▶

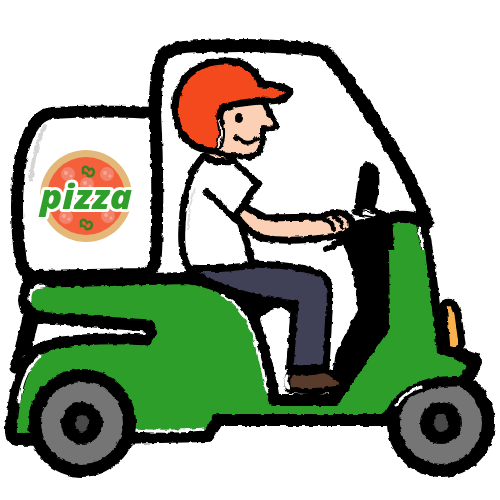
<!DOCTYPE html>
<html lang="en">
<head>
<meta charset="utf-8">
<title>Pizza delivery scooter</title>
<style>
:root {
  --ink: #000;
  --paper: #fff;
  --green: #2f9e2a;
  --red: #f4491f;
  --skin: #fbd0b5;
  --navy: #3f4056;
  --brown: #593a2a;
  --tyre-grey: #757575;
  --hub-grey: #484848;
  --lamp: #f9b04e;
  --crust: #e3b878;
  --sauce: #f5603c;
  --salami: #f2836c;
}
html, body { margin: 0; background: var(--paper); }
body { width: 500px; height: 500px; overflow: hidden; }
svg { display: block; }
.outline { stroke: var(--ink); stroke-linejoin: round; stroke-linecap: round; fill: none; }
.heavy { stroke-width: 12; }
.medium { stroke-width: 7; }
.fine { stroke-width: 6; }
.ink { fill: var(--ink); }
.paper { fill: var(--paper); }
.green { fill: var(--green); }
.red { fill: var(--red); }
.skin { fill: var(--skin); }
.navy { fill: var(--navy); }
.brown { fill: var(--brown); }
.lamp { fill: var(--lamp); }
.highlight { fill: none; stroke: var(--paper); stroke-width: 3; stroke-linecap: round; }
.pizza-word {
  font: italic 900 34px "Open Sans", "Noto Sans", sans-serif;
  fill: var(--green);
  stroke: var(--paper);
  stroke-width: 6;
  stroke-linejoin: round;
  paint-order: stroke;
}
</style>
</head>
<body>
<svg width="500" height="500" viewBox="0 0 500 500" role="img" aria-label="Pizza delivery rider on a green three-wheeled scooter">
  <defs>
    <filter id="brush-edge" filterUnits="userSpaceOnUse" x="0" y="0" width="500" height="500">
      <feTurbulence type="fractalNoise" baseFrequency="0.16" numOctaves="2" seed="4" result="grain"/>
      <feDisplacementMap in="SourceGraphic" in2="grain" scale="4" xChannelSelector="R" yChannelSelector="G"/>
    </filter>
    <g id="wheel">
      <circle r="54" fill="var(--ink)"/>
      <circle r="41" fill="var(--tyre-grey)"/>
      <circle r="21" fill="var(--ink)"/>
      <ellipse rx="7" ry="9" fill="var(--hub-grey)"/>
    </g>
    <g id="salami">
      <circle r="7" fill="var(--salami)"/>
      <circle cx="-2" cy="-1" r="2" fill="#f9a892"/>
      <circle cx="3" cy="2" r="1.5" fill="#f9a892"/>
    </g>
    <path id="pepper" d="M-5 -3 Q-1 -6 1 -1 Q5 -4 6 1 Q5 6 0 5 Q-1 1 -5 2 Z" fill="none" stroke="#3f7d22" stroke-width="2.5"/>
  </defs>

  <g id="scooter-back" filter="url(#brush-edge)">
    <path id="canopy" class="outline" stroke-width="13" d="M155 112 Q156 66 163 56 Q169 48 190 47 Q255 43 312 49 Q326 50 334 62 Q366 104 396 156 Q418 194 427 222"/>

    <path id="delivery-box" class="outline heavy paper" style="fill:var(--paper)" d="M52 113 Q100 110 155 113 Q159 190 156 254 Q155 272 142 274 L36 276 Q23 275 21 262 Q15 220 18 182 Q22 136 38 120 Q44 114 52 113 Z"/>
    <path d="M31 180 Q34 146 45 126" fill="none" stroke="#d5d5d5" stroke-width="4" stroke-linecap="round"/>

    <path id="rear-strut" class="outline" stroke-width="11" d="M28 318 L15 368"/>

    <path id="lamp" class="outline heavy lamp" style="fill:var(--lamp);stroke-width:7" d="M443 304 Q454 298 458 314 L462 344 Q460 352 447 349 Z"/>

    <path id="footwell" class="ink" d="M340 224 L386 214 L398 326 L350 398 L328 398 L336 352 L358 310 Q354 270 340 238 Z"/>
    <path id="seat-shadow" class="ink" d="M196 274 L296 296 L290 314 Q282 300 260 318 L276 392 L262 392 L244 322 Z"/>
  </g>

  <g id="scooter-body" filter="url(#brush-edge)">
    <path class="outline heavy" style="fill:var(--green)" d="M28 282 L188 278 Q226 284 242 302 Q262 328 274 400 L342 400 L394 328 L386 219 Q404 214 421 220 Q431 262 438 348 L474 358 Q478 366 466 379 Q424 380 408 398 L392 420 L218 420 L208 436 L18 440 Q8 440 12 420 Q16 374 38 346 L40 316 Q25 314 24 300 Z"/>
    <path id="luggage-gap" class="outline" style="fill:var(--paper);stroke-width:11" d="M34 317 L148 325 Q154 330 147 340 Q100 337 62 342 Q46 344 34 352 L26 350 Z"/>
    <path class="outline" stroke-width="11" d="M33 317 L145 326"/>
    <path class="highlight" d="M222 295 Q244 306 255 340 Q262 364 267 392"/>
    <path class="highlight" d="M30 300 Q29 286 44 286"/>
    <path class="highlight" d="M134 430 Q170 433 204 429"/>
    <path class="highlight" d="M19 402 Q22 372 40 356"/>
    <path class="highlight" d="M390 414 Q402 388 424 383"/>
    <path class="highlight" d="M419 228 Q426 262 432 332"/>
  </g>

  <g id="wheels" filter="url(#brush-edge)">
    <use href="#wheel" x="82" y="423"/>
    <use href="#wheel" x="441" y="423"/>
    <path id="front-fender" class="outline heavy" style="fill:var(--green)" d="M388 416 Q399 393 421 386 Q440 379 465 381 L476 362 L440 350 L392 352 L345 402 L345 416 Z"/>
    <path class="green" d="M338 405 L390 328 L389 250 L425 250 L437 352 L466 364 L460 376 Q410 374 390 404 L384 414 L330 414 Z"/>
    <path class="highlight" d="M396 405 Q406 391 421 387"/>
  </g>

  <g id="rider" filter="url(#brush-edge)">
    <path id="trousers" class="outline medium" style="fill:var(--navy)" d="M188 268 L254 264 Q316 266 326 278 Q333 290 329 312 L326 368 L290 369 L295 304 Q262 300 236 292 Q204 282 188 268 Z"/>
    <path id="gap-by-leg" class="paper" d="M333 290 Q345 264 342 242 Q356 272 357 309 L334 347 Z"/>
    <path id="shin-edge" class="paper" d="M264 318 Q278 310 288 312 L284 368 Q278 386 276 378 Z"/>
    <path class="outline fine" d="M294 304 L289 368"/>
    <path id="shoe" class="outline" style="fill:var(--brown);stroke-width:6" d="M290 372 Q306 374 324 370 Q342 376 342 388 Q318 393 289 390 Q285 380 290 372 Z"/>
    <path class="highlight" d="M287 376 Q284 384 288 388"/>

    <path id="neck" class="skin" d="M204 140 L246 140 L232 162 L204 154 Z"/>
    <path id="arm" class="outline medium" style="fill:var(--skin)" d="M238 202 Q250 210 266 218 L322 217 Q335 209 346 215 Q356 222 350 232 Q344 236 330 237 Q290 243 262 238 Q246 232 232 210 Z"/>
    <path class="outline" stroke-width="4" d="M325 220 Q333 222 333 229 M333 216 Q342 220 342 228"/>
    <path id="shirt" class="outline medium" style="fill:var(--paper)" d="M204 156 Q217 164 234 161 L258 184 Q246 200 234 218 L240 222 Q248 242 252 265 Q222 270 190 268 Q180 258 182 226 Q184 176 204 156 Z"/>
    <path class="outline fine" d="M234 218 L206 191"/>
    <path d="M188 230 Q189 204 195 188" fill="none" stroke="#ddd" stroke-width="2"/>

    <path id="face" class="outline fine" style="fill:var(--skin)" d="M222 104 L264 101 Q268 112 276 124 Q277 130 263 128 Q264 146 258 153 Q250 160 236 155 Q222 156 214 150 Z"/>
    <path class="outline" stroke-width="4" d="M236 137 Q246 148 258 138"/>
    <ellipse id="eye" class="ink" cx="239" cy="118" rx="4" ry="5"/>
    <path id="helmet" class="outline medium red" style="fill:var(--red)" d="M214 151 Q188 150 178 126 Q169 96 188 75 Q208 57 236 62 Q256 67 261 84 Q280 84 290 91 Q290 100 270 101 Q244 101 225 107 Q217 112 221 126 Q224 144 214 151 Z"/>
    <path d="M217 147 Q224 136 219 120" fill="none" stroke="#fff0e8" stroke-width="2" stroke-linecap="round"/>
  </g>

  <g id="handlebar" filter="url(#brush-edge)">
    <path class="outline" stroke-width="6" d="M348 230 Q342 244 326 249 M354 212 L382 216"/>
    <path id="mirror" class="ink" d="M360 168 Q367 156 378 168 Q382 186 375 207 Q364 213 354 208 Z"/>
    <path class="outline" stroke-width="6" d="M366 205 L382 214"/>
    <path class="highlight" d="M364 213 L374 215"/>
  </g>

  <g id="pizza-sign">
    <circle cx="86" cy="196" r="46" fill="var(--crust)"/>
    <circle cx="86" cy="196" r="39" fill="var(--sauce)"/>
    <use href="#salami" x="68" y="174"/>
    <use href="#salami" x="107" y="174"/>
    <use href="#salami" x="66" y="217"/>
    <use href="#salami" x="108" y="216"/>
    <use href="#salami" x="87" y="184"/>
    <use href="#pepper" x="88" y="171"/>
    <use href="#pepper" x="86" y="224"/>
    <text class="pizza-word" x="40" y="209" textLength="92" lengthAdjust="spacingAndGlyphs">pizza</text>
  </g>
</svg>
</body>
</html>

◀
▶

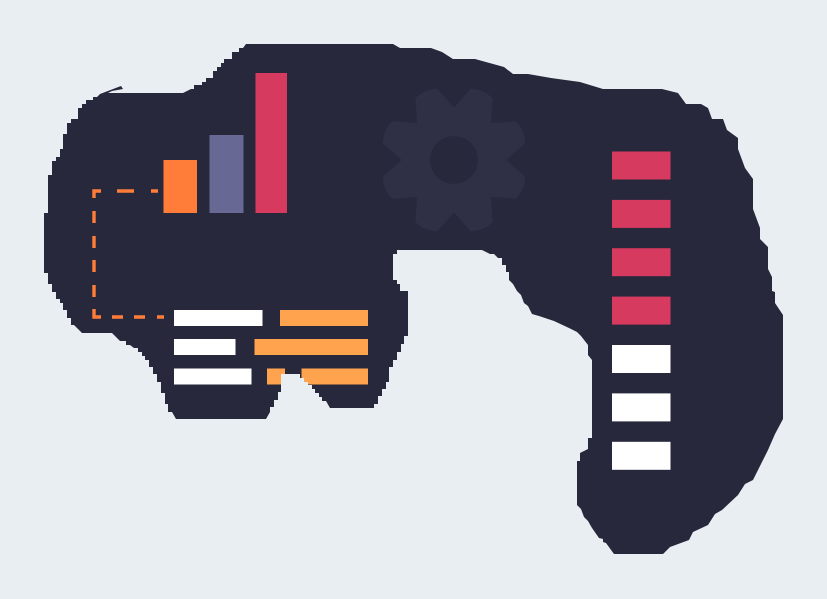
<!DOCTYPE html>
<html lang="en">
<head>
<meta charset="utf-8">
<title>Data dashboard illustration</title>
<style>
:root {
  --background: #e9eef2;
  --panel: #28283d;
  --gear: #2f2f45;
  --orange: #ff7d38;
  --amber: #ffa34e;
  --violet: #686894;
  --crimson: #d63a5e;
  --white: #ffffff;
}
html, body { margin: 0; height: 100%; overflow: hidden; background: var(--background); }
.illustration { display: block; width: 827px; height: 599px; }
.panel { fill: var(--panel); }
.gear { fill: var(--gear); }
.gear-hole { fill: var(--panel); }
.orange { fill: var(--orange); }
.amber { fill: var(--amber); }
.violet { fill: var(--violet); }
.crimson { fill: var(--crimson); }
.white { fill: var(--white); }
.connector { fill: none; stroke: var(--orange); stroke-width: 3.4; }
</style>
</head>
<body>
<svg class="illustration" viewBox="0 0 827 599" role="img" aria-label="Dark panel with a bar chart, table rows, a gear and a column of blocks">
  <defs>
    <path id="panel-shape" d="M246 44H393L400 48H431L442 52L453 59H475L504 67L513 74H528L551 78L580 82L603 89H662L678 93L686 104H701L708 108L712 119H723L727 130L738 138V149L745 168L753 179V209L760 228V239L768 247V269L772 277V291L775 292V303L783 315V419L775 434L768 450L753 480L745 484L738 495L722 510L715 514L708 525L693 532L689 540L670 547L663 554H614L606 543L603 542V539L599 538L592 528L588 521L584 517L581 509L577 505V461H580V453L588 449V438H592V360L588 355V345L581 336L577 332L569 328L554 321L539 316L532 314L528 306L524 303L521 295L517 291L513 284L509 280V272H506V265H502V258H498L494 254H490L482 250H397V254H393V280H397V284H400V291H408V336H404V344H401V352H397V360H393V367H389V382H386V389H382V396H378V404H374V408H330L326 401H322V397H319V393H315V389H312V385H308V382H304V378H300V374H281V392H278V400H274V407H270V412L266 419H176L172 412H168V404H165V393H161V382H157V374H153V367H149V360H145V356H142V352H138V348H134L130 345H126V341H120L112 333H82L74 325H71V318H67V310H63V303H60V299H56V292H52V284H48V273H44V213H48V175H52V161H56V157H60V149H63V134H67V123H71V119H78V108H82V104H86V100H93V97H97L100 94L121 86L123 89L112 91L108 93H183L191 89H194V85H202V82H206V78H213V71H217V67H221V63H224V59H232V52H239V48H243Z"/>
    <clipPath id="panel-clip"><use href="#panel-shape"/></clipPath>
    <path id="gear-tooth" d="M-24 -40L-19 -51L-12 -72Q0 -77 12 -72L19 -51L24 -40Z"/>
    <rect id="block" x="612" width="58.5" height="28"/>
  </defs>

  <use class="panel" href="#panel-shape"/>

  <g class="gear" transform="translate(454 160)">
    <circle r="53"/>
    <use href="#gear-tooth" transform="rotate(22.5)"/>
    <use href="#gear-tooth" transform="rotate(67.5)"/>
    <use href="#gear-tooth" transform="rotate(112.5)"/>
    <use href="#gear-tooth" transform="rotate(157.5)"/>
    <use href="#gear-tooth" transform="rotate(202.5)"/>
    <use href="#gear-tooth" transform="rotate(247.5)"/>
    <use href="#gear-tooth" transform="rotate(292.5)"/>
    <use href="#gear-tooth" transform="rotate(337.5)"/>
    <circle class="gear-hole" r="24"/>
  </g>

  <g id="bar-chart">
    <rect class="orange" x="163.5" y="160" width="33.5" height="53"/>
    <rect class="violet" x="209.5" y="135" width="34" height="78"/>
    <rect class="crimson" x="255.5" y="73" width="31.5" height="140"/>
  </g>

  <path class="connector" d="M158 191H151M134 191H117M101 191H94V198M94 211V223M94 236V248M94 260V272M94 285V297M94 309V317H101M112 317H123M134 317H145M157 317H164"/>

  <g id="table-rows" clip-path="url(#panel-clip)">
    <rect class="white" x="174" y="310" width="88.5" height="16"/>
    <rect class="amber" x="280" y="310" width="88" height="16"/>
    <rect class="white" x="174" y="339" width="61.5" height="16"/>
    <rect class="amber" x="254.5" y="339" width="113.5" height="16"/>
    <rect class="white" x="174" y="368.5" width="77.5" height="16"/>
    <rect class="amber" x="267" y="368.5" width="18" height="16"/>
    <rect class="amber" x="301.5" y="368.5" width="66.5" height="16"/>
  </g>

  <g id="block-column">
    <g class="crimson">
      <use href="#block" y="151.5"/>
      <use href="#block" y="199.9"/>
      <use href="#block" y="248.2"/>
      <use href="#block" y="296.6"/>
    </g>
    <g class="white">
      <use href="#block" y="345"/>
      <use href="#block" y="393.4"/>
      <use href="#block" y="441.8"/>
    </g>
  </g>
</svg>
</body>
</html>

◀

**Work order**. Figure out how many lines in the entries above contain "navy". Write only that number.

**Exercise answer**. 3